London architect Simon Astridge is a master of materials. He gravitates to simple luxury and has a razor-sharp focus: A sampling of his projects have been dubbed, for instance, the Plywood House, The Pink House, and The Clay House. The latter, it turns out, belongs to Astridge himself and his wife, Taeko, who works in finance and whose Tokyo upbringing influenced many of the design decisions.
Set in a formerly crumbling North London townhouse, their duplex apartment now has walls finished in luminous layers of clay plaster known as arakabe and bedrooms and a hall with tatami-style carpeting. It leads to the most Japanese design of all: a two-room wet and dry “bathing zone” that Astridge tailored to Taeko’s requests, jungle of hanging plants included.
“The design is based on the Japanese way to bathe,” explains Astridge. “You move from the public-zone tatami threshold into the private undressing/dressing timber threshold, and then into the bathing and washing stone threshold.” Situated in what had been the kitchen, the two rooms occupy a total of 140 square feet.
Shelves in the steel vanity hold toiletries as does the flush medicine cabinet inserted into the wall paneling over the sink. The cabinet has a touch-latch door with a mirror on the inside. Astridge found the brass faucets at an “old-school hardware shop” in Braga, Portugal, and uses what he calls “a plumber’s fixing hook” on the back of the door (not shown) for hanging towels. For more of his inventive uses of plumbing parts, see A Tiny Plywood Kitchen with DIY Brass Hardware.

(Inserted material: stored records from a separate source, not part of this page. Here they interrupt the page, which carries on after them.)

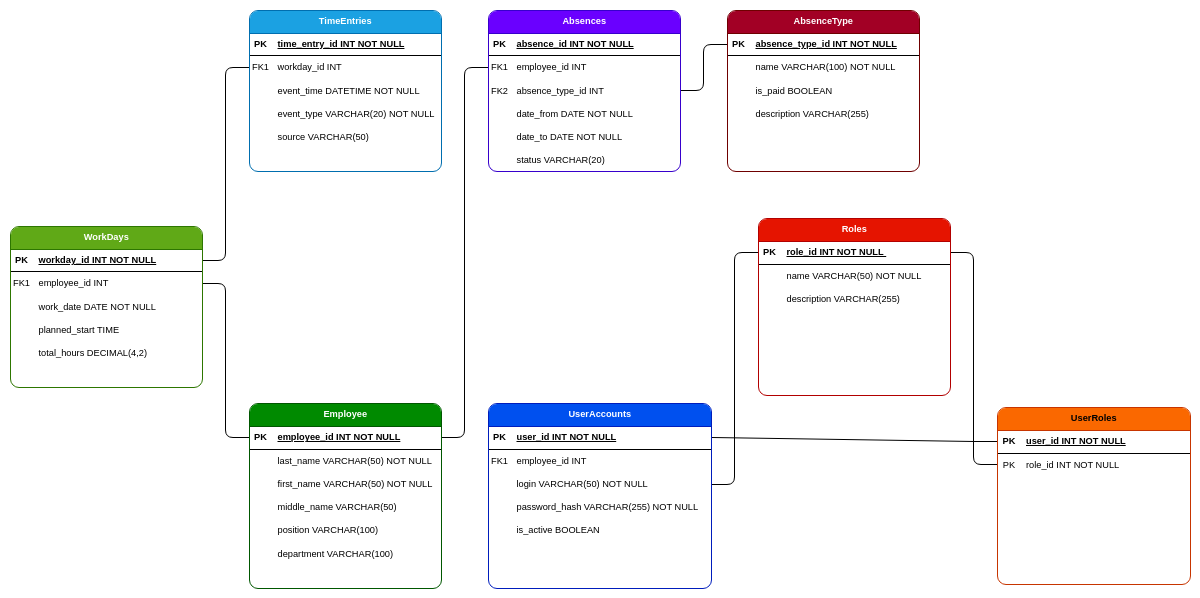
<!DOCTYPE html>
<html lang="en">
<head>
<meta charset="utf-8">
<title>Time tracking database schema</title>
<style>
:root {
  --ink: #000;
  --paper: #fff;
  --sky: #1ba1e2; --sky-edge: #006eaf;
  --violet: #6a00ff; --violet-edge: #3700cc;
  --crimson: #a20025; --crimson-edge: #6f0000;
  --lime: #60a917; --lime-edge: #2d7600;
  --green: #008a00; --green-edge: #005700;
  --blue: #0050ef; --blue-edge: #001dbc;
  --red: #e51400; --red-edge: #b20000;
  --orange: #fa6800; --orange-edge: #c73500;
}
* { box-sizing: border-box; margin: 0; padding: 0; }
body { width: 1200px; height: 598px; overflow: hidden; background: var(--paper); }
.diagram {
  position: relative; width: 1200px; height: 598px; overflow: hidden;
  background: var(--paper); color: var(--ink);
  font: 9.25px/11px "Liberation Sans", Arial, sans-serif;
}
.relations { position: absolute; inset: 0; fill: none; stroke: var(--ink); stroke-width: 1; }
.entity {
  position: absolute; width: 193.5px; height: 162px; overflow: hidden;
  border: 1px solid var(--edge); border-radius: 9px; background: var(--paper);
}
.entity h2 {
  display: flex; align-items: center; justify-content: center;
  height: 23px; padding-bottom: 1px;
  border-bottom: 1px solid var(--edge);
  background: var(--fill); color: var(--title, #fff);
  font-size: inherit; font-weight: bold;
}
.columns { list-style: none; }
.columns li { display: flex; align-items: center; height: 23.2px; white-space: pre; }
.columns .primary { height: 22.8px; border-bottom: 1px solid var(--ink); font-weight: bold; }
.primary span { text-decoration: underline; }
.columns b { flex: none; width: 22px; margin-right: 6px; text-align: center; font-weight: inherit; }
.time-entries { left: 248.5px; top: 9.5px; --fill: var(--sky); --edge: var(--sky-edge); }
.absences { left: 487.5px; top: 9.5px; --fill: var(--violet); --edge: var(--violet-edge); }
.absence-type { left: 726.5px; top: 9.5px; --fill: var(--crimson); --edge: var(--crimson-edge); }
.work-days { left: 9.5px; top: 225.5px; --fill: var(--lime); --edge: var(--lime-edge); }
.employee { left: 248.5px; top: 403px; height: 185.5px; --fill: var(--green); --edge: var(--green-edge); }
.user-accounts { left: 487.5px; top: 403px; width: 224.5px; height: 185.5px; --fill: var(--blue); --edge: var(--blue-edge); }
.roles { left: 757.5px; top: 218px; height: 177.5px; --fill: var(--red); --edge: var(--red-edge); }
.user-roles { left: 997px; top: 407px; height: 177.5px; --fill: var(--orange); --edge: var(--orange-edge); --title: var(--ink); }
</style>
</head>
<body>
<main class="diagram">
  <svg class="relations" width="1200" height="598" viewBox="0 0 1200 598" aria-hidden="true">
    <path d="M203 260.5H218Q225.5 260.5 225.5 253V75Q225.5 67.5 233 67.5H249"/>
    <path d="M203 283.5H218Q225.5 283.5 225.5 291V430Q225.5 437.5 233 437.5H249"/>
    <path d="M442 437.5H457Q464.5 437.5 464.5 430V75Q464.5 67.5 472 67.5H488"/>
    <path d="M681 90.5H696Q703.5 90.5 703.5 83V52Q703.5 44.5 711 44.5H727"/>
    <path d="M712 484.5H727Q734.5 484.5 734.5 477V260Q734.5 252.5 742 252.5H758"/>
    <path d="M951 252.5H966Q973.5 252.5 973.5 260V457Q973.5 464.5 981 464.5H997"/>
    <path d="M712 437.5L974 441.5H997"/>
  </svg>

  <section class="entity time-entries">
    <h2>TimeEntries</h2>
    <ul class="columns">
      <li class="primary"><b>PK</b><span>time_entry_id INT NOT NULL</span></li>
      <li><b>FK1</b><span>workday_id INT</span></li>
      <li><b></b><span>event_time DATETIME NOT NULL</span></li>
      <li><b></b><span>event_type VARCHAR(20) NOT NULL</span></li>
      <li><b></b><span>source VARCHAR(50)</span></li>
    </ul>
  </section>

  <section class="entity absences">
    <h2>Absences</h2>
    <ul class="columns">
      <li class="primary"><b>PK</b><span>absence_id INT NOT NULL</span></li>
      <li><b>FK1</b><span>employee_id INT</span></li>
      <li><b>FK2</b><span>absence_type_id INT</span></li>
      <li><b></b><span>date_from DATE NOT NULL</span></li>
      <li><b></b><span>date_to DATE NOT NULL</span></li>
      <li><b></b><span>status VARCHAR(20)</span></li>
    </ul>
  </section>

  <section class="entity absence-type">
    <h2>AbsenceType</h2>
    <ul class="columns">
      <li class="primary"><b>PK</b><span>absence_type_id INT NOT NULL</span></li>
      <li><b></b><span>name VARCHAR(100) NOT NULL</span></li>
      <li><b></b><span>is_paid BOOLEAN</span></li>
      <li><b></b><span>description VARCHAR(255)</span></li>
    </ul>
  </section>

  <section class="entity work-days">
    <h2>WorkDays</h2>
    <ul class="columns">
      <li class="primary"><b>PK</b><span>workday_id INT NOT NULL</span></li>
      <li><b>FK1</b><span>employee_id INT</span></li>
      <li><b></b><span>work_date DATE NOT NULL</span></li>
      <li><b></b><span>planned_start TIME</span></li>
      <li><b></b><span>total_hours DECIMAL(4,2)</span></li>
    </ul>
  </section>

  <section class="entity roles">
    <h2>Roles</h2>
    <ul class="columns">
      <li class="primary"><b>PK</b><span>role_id INT NOT NULL&nbsp;</span></li>
      <li><b></b><span>name VARCHAR(50) NOT NULL</span></li>
      <li><b></b><span>description VARCHAR(255)</span></li>
    </ul>
  </section>

  <section class="entity employee">
    <h2>Employee</h2>
    <ul class="columns">
      <li class="primary"><b>PK</b><span>employee_id INT NOT NULL</span></li>
      <li><b></b><span>last_name VARCHAR(50) NOT NULL</span></li>
      <li><b></b><span>first_name VARCHAR(50) NOT NULL</span></li>
      <li><b></b><span>middle_name VARCHAR(50)</span></li>
      <li><b></b><span>position VARCHAR(100)</span></li>
      <li><b></b><span>department VARCHAR(100)</span></li>
    </ul>
  </section>

  <section class="entity user-accounts">
    <h2>UserAccounts</h2>
    <ul class="columns">
      <li class="primary"><b>PK</b><span>user_id INT NOT NULL</span></li>
      <li><b>FK1</b><span>employee_id INT</span></li>
      <li><b></b><span>login VARCHAR(50) NOT NULL</span></li>
      <li><b></b><span>password_hash VARCHAR(255) NOT NULL</span></li>
      <li><b></b><span>is_active BOOLEAN</span></li>
    </ul>
  </section>

  <section class="entity user-roles">
    <h2>UserRoles</h2>
    <ul class="columns">
      <li class="primary"><b>PK</b><span>user_id INT NOT NULL</span></li>
      <li><b>PK</b><span>role_id INT NOT NULL</span></li>
    </ul>
  </section>
</main>
</body>
</html>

The toilet is “purposefully separated from the bathing zone” in a small room between the apartment’s two bedrooms.
The walls and floor are lined in stone-like gray porcelain tiles from Pentagon Tiles, and the shower ceiling rises into the plywood-paneled eaves of the roof above.
Create your own bathroom rain forest: Drape a few sprigs of eucalyptus over your shower for an instant spa effect. Here are some other Gardenista tips: